• Assignment: Your answer should consist of the lines in the following data that contain "fdfdfd".

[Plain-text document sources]
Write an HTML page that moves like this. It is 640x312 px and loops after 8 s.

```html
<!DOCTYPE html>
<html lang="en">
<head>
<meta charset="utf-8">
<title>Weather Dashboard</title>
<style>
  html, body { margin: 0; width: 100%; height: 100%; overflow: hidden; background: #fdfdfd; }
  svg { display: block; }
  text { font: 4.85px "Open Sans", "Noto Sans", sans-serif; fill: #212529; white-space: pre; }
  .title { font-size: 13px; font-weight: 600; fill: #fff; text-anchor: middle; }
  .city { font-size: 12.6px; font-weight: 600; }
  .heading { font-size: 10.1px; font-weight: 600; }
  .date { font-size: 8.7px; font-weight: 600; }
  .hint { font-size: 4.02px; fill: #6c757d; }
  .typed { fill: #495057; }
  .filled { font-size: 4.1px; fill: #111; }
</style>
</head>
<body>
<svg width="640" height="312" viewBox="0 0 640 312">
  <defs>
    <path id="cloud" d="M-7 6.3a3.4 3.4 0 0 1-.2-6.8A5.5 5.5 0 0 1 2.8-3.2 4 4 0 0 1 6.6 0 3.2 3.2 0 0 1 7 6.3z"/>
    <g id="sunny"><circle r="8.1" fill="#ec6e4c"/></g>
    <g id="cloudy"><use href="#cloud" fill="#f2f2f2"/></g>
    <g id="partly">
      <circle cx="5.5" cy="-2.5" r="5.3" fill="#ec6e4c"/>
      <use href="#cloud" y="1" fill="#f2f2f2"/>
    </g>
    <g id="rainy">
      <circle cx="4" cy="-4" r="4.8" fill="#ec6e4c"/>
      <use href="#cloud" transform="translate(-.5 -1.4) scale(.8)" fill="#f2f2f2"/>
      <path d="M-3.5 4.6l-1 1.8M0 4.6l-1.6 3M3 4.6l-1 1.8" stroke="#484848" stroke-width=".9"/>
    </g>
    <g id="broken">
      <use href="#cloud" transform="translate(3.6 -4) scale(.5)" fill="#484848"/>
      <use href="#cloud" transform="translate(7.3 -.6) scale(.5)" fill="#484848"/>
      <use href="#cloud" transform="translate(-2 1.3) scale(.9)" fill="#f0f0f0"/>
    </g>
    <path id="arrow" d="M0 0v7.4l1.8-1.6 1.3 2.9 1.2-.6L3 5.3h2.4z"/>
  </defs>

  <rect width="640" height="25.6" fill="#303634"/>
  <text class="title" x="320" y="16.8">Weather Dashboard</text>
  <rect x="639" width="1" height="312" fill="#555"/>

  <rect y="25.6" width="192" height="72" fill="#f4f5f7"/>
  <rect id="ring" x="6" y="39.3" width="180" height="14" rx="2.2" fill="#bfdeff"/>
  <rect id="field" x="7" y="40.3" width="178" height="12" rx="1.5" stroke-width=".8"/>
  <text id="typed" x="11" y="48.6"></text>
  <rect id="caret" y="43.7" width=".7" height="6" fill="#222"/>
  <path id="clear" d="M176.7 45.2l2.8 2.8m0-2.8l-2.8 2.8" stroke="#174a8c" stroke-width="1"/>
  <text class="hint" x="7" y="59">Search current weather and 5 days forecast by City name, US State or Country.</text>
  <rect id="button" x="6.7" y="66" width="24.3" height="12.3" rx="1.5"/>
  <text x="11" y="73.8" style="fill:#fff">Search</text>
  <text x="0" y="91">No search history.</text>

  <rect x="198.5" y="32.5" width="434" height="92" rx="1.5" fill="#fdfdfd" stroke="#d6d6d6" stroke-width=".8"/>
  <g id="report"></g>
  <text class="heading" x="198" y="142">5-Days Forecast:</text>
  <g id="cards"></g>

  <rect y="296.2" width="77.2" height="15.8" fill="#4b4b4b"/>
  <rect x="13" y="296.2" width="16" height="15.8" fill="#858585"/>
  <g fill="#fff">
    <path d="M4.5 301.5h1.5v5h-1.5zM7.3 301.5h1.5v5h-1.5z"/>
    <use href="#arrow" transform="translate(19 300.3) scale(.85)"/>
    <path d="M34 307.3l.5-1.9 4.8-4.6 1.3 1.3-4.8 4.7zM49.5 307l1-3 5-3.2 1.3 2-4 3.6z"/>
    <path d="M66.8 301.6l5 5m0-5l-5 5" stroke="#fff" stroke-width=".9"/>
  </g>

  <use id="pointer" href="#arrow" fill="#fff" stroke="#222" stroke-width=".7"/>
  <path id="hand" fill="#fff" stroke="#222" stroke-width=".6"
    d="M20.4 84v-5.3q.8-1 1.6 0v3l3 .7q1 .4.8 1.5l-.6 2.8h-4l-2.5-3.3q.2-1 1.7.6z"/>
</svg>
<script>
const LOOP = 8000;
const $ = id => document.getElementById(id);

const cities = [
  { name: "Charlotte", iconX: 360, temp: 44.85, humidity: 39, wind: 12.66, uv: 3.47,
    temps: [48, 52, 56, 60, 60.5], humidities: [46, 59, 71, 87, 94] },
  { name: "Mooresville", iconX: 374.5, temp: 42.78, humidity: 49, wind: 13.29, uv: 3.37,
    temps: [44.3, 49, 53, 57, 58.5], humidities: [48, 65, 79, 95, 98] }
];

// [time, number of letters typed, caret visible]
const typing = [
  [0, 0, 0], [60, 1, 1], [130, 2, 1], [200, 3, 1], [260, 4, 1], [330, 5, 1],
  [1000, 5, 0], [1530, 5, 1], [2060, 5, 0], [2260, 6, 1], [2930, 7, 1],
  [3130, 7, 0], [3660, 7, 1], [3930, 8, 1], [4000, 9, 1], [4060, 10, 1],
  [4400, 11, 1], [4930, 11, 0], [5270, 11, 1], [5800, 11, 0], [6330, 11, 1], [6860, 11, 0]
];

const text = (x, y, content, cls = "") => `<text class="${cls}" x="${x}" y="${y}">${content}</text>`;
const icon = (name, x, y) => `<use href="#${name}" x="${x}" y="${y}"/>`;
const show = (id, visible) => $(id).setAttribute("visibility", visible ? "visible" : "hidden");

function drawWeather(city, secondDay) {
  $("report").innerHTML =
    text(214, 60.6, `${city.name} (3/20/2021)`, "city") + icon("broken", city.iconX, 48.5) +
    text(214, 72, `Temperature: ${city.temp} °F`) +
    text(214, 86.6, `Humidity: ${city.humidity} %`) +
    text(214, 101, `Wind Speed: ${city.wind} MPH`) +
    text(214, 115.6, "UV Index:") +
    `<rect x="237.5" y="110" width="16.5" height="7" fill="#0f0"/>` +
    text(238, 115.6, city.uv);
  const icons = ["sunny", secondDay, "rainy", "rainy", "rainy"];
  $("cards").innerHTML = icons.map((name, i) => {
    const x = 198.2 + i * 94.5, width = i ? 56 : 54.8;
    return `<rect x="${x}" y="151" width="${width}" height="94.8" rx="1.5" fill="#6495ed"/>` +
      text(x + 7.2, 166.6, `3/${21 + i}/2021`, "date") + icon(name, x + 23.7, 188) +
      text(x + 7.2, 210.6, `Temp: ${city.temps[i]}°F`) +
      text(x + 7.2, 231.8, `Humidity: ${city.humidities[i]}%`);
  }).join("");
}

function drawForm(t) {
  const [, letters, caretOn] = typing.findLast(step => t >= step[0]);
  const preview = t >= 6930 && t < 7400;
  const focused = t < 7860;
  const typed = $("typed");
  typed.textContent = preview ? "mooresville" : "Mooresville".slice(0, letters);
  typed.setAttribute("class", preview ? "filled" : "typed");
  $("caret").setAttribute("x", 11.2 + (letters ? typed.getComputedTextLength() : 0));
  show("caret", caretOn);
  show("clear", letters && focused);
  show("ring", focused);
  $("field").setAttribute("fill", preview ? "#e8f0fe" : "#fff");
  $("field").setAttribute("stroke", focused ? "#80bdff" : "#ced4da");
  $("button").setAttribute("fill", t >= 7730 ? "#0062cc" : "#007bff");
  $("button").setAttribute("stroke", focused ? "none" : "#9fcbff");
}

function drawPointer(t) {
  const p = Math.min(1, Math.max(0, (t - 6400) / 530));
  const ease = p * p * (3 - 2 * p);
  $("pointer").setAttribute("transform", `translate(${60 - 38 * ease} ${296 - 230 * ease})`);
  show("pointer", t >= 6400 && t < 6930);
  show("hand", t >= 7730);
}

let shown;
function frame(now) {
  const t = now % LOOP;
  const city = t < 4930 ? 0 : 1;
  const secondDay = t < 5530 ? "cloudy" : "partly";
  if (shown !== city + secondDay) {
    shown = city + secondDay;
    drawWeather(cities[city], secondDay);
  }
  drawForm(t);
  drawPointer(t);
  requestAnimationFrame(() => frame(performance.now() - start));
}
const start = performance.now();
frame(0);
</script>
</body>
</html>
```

* * *

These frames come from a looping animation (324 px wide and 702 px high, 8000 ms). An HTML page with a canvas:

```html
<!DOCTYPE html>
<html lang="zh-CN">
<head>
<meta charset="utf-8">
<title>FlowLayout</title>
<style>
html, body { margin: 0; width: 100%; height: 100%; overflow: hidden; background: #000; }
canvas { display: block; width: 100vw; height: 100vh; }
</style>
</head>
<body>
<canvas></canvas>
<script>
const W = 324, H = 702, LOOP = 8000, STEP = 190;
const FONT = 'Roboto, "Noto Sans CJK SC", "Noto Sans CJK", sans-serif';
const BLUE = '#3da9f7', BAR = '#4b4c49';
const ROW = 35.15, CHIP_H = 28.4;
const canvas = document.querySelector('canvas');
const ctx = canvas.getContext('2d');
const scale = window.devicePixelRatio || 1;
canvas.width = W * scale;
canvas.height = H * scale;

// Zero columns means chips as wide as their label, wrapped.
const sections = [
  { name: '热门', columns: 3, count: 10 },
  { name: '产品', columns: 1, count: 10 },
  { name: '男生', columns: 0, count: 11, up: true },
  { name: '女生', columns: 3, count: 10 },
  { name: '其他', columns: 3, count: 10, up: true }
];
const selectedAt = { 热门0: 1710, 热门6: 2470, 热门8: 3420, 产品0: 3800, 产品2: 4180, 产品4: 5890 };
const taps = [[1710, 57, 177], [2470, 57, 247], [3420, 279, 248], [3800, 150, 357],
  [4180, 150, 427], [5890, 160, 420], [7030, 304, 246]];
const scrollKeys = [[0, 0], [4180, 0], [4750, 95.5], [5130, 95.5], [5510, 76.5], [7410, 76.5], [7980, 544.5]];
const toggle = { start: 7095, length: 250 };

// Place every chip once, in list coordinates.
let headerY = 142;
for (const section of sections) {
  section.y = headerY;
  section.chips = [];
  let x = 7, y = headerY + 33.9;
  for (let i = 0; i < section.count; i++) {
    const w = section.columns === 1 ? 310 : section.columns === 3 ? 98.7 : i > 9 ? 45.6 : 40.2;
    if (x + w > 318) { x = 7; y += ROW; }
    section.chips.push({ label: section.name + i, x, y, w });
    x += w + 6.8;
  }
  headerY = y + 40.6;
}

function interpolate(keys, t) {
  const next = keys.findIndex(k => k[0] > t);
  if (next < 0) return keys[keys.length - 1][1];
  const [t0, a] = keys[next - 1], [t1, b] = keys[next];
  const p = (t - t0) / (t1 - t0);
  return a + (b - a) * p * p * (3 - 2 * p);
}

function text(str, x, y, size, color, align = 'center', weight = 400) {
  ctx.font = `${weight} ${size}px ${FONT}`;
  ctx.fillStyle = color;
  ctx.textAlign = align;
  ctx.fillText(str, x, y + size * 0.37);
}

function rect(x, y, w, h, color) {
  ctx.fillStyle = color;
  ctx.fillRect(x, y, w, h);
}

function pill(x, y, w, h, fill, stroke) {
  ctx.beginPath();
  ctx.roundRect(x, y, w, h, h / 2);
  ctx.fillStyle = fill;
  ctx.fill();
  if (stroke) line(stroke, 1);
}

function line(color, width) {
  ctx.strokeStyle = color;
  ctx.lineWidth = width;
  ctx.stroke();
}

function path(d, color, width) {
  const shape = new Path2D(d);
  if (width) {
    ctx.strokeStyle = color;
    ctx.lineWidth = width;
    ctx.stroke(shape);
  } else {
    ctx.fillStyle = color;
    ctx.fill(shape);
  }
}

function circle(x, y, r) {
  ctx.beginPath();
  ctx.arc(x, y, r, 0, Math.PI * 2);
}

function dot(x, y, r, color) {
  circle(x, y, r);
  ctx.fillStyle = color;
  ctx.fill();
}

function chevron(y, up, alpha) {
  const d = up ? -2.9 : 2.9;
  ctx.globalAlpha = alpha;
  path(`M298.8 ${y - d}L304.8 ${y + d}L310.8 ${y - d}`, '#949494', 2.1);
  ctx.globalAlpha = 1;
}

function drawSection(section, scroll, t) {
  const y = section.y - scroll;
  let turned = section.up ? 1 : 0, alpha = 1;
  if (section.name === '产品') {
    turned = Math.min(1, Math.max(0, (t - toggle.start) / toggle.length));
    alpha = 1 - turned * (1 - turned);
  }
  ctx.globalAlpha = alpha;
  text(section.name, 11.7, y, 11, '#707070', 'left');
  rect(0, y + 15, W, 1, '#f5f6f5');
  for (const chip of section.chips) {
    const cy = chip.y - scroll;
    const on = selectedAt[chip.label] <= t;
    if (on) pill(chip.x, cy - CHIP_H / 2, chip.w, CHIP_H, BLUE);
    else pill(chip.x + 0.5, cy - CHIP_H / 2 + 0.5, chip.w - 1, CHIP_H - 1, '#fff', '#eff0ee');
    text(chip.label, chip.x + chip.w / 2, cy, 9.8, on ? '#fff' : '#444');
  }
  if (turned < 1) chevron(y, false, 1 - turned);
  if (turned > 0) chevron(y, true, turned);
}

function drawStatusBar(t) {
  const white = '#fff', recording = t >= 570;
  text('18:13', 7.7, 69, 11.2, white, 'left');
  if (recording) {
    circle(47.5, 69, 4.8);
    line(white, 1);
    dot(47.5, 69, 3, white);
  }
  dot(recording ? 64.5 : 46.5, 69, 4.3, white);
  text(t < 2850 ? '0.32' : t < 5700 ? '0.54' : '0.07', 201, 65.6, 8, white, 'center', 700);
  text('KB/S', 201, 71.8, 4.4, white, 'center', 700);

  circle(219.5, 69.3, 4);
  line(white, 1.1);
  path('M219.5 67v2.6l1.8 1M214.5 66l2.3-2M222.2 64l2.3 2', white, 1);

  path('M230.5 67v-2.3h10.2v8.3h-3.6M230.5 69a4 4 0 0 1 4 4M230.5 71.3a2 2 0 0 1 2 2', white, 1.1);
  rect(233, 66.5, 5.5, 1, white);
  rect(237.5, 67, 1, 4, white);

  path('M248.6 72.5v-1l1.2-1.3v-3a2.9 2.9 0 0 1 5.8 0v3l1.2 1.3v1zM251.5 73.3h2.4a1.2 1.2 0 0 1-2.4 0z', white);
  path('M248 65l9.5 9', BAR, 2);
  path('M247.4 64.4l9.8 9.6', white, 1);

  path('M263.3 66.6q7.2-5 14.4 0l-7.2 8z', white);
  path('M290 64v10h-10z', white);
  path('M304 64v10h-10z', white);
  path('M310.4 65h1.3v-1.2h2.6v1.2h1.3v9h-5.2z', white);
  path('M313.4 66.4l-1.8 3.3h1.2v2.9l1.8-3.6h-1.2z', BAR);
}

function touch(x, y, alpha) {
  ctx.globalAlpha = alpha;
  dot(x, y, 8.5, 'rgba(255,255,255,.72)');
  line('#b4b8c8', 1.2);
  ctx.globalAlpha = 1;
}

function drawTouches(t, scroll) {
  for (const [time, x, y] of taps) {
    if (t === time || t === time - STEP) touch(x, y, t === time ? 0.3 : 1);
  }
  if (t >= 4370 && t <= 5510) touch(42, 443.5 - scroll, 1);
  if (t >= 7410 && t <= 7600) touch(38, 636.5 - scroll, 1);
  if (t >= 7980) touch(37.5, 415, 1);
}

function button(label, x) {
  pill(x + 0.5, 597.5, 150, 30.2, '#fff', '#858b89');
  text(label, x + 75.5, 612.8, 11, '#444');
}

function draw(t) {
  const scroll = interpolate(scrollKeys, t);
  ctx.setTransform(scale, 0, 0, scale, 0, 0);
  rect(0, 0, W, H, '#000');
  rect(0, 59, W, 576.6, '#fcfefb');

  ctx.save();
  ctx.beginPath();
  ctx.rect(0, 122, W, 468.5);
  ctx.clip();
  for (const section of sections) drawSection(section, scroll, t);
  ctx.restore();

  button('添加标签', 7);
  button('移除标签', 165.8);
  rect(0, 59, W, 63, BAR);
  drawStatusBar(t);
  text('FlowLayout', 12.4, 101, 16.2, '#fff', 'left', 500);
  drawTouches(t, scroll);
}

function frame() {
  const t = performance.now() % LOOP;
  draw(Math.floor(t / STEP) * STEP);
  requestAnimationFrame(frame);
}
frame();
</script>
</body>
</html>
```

• Result of this task:
  html, body { margin: 0; width: 100%; height: 100%; overflow: hidden; background: #fdfdfd; }
  <rect x="198.5" y="32.5" width="434" height="92" rx="1.5" fill="#fdfdfd" stroke="#d6d6d6" stroke-width=".8"/>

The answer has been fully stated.